## [WORK INSTRUCTIONS]
Every line of the listing that contains the word "translate" is to be copied out.

## [DATA UNDER STUDY]
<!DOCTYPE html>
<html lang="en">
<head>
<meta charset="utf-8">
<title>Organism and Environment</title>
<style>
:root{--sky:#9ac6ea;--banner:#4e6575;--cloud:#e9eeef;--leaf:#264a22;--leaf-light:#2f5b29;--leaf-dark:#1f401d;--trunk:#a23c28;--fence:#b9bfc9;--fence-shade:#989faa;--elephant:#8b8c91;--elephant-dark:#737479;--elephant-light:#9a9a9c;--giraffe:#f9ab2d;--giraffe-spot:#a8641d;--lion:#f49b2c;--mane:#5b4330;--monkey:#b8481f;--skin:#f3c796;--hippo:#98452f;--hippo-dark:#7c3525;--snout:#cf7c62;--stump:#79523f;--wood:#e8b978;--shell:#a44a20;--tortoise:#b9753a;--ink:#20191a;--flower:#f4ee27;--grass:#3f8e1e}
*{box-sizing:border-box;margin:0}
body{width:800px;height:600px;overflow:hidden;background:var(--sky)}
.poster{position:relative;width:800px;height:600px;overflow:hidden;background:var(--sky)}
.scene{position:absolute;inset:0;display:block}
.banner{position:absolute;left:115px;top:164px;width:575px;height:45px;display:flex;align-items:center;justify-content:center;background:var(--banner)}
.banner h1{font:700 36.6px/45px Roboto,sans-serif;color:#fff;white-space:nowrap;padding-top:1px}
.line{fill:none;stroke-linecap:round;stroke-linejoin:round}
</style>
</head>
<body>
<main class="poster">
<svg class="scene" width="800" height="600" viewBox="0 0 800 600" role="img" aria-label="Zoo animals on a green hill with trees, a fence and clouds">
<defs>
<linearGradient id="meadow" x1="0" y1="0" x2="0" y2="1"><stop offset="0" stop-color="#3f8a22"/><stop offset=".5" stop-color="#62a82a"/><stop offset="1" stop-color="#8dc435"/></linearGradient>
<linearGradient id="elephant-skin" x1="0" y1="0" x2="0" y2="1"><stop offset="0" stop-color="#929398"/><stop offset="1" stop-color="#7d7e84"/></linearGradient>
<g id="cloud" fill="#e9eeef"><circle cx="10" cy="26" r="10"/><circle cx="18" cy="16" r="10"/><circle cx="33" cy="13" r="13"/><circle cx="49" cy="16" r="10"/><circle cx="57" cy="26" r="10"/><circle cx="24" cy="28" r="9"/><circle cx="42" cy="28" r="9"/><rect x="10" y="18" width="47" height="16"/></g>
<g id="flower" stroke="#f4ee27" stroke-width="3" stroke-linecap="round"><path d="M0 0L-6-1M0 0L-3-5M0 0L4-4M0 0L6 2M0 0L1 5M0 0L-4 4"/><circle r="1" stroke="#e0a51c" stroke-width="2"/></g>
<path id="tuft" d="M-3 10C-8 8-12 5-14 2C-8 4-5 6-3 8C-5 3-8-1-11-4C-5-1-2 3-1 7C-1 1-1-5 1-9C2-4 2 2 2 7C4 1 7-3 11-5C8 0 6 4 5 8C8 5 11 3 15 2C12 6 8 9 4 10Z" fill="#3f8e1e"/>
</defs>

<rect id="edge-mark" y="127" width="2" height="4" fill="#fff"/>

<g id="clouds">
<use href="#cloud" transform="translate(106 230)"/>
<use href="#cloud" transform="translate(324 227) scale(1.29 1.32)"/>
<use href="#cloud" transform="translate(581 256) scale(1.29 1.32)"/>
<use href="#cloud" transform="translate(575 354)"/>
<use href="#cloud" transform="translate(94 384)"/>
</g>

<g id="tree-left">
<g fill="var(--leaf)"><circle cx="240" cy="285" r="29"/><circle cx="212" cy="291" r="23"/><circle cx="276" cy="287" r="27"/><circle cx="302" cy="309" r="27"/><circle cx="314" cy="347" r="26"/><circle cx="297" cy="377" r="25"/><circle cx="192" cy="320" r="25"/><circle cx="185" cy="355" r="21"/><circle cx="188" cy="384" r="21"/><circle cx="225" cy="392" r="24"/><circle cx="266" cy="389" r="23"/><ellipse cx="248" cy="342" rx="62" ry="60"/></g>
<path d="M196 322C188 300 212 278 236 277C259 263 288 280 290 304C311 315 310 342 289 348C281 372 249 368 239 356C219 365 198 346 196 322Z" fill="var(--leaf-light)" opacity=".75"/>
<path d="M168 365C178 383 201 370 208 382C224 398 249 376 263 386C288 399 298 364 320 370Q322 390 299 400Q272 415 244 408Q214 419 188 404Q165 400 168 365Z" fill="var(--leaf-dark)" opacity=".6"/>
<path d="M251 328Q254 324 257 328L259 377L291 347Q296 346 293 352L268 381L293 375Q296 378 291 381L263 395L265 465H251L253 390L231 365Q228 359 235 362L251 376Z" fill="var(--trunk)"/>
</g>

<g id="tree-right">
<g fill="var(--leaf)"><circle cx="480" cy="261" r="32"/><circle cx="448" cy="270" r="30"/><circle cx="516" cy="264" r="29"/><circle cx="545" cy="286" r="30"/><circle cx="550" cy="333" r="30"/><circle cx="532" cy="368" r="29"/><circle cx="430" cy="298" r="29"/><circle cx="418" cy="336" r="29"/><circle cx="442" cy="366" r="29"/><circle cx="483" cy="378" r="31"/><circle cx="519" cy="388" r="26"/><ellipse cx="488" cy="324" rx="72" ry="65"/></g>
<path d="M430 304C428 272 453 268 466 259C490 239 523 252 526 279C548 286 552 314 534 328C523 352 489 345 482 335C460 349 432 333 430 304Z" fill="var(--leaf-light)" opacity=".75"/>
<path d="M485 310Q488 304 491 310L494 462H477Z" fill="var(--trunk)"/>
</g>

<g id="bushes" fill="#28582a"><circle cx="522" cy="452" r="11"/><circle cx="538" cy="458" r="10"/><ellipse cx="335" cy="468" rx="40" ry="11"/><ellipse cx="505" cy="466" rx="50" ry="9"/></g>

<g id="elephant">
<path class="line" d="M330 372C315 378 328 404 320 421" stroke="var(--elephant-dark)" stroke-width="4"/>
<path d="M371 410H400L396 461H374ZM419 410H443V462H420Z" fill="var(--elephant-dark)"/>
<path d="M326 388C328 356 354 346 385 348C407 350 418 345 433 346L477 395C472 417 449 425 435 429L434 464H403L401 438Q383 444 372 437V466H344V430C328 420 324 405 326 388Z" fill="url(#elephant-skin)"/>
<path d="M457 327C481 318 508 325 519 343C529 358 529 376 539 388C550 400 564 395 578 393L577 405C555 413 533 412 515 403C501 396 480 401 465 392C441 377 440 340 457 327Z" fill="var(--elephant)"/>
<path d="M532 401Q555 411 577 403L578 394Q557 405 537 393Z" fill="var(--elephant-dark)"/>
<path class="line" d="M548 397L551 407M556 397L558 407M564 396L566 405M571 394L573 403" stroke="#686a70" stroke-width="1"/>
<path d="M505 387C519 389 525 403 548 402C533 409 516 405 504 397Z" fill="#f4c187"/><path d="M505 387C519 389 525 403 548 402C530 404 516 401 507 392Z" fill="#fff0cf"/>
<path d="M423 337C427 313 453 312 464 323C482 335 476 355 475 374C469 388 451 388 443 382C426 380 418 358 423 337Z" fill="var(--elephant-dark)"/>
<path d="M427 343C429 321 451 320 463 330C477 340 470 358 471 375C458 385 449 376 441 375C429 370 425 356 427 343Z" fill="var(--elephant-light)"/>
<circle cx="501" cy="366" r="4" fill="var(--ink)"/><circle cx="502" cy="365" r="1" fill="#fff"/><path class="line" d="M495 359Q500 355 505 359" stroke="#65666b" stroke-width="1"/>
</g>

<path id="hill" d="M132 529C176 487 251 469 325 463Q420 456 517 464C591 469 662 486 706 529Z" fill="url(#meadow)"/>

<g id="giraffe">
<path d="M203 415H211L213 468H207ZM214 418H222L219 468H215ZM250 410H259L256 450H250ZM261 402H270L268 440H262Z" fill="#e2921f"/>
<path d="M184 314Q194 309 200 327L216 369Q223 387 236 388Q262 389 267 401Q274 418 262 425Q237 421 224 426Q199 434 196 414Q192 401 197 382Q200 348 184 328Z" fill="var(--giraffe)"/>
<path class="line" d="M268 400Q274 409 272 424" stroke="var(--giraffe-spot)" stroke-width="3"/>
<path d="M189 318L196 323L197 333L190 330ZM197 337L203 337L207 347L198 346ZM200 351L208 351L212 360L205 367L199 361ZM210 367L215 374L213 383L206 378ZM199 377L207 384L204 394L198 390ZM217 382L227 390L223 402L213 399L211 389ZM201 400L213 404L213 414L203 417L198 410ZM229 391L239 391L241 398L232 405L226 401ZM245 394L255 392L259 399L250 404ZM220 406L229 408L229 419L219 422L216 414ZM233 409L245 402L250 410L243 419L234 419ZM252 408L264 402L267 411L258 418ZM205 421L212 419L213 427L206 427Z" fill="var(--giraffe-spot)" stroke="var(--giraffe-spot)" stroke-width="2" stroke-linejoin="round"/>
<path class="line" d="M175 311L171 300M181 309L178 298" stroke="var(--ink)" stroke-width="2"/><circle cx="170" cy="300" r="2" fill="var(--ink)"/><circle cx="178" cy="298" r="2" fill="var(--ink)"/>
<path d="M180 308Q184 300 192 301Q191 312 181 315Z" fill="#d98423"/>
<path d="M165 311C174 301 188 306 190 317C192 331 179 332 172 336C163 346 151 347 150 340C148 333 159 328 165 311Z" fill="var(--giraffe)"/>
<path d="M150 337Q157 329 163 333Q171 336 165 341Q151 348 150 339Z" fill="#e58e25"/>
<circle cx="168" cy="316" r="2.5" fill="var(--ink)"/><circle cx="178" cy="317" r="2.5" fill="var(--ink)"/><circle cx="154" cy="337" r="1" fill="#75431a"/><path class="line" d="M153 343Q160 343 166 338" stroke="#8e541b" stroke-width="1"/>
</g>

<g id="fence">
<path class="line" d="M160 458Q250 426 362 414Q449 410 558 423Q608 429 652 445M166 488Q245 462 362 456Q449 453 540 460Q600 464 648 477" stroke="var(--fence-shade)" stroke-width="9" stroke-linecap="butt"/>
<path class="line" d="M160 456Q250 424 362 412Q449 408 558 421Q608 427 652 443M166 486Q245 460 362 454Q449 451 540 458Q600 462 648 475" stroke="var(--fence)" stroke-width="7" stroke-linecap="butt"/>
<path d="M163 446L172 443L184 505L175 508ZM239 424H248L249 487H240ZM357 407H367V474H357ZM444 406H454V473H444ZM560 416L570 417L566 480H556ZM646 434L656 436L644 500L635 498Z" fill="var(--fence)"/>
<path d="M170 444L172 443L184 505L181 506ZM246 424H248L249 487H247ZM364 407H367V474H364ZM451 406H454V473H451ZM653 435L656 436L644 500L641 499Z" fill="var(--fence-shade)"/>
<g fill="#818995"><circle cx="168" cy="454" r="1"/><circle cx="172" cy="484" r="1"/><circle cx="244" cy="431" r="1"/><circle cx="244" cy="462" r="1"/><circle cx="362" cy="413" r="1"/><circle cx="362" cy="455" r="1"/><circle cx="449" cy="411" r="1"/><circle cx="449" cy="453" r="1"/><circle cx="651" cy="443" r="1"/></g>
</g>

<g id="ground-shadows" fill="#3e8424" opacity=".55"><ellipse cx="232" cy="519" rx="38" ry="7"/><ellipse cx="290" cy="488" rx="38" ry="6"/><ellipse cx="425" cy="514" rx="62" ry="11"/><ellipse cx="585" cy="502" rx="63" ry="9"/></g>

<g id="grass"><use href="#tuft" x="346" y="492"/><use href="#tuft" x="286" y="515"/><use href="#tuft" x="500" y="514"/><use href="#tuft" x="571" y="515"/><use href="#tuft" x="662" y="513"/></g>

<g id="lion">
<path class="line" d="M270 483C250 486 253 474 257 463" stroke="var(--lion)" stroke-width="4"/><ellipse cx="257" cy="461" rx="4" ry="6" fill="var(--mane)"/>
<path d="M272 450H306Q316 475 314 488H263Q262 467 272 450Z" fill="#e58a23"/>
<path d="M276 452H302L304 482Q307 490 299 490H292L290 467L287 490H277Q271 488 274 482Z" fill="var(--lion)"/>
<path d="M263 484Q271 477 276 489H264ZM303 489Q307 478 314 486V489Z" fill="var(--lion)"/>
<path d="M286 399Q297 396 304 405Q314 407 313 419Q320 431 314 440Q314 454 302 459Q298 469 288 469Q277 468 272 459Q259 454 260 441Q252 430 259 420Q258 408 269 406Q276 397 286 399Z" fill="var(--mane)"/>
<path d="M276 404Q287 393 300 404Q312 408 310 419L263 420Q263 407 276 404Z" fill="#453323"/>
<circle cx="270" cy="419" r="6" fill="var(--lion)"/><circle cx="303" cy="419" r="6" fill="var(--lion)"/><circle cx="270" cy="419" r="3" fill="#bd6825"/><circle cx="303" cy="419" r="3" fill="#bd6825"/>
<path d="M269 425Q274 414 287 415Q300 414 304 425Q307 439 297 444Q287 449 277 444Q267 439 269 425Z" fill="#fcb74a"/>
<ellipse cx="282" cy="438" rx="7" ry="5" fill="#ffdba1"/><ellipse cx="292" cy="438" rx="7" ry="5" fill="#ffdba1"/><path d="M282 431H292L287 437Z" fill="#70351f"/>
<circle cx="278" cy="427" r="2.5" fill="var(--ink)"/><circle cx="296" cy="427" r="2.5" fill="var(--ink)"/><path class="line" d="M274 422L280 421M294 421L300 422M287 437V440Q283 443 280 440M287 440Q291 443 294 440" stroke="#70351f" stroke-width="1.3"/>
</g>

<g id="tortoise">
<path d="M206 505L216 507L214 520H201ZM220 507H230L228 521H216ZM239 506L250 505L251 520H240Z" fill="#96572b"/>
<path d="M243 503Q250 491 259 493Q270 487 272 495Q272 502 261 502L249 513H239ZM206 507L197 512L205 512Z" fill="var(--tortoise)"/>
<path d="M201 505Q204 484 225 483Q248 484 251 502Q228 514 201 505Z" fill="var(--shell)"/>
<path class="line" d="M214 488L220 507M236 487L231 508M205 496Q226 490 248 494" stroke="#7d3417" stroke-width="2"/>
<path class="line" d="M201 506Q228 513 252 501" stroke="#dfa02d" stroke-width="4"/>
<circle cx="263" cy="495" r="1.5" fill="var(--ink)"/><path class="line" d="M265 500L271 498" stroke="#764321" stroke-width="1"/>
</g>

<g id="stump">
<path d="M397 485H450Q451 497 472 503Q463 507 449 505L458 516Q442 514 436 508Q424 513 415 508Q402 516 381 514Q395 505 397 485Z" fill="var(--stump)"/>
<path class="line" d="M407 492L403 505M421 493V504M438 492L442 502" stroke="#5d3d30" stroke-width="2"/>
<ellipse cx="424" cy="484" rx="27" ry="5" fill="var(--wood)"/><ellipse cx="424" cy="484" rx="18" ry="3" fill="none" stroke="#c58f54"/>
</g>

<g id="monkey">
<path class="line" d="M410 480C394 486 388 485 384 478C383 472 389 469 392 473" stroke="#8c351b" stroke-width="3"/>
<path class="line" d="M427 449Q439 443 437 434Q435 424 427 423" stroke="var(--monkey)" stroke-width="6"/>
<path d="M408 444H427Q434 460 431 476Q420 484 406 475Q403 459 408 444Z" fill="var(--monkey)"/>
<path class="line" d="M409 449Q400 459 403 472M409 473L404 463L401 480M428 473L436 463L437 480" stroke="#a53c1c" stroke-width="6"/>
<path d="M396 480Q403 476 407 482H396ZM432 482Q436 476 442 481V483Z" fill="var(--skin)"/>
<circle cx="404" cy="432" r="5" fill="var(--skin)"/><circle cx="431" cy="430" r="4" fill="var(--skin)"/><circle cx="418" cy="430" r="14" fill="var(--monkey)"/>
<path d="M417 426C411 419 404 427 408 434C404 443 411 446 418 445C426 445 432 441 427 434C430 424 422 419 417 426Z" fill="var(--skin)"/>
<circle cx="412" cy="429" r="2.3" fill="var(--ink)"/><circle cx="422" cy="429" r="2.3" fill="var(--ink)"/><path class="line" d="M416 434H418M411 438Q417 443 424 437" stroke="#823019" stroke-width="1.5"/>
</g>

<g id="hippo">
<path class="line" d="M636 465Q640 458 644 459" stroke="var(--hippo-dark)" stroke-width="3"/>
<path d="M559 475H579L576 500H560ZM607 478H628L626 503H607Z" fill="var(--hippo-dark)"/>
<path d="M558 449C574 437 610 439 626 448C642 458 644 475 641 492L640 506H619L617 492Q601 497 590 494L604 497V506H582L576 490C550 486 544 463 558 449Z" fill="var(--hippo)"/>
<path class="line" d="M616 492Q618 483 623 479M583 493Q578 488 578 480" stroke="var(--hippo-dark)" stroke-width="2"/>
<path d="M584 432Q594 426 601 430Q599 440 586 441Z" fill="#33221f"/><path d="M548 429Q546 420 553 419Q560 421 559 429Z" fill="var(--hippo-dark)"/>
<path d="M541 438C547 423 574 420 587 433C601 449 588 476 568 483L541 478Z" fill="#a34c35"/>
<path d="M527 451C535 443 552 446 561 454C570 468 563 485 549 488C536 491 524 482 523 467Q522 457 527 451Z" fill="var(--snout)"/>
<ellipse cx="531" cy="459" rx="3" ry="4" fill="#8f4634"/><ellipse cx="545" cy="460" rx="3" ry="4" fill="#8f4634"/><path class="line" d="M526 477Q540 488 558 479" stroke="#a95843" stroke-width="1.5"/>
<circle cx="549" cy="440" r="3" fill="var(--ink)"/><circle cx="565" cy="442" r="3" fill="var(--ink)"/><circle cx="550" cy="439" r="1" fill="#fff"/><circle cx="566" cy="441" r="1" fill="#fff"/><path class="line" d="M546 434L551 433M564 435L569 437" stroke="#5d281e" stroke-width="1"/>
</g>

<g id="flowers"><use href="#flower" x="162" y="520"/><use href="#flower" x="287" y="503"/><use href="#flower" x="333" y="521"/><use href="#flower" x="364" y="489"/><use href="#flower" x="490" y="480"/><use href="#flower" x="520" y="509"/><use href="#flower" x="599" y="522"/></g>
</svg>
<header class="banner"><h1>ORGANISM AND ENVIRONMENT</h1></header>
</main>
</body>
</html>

## [RESULT]
<use href="#cloud" transform="translate(106 230)"/>
<use href="#cloud" transform="translate(324 227) scale(1.29 1.32)"/>
<use href="#cloud" transform="translate(581 256) scale(1.29 1.32)"/>
<use href="#cloud" transform="translate(575 354)"/>
<use href="#cloud" transform="translate(94 384)"/>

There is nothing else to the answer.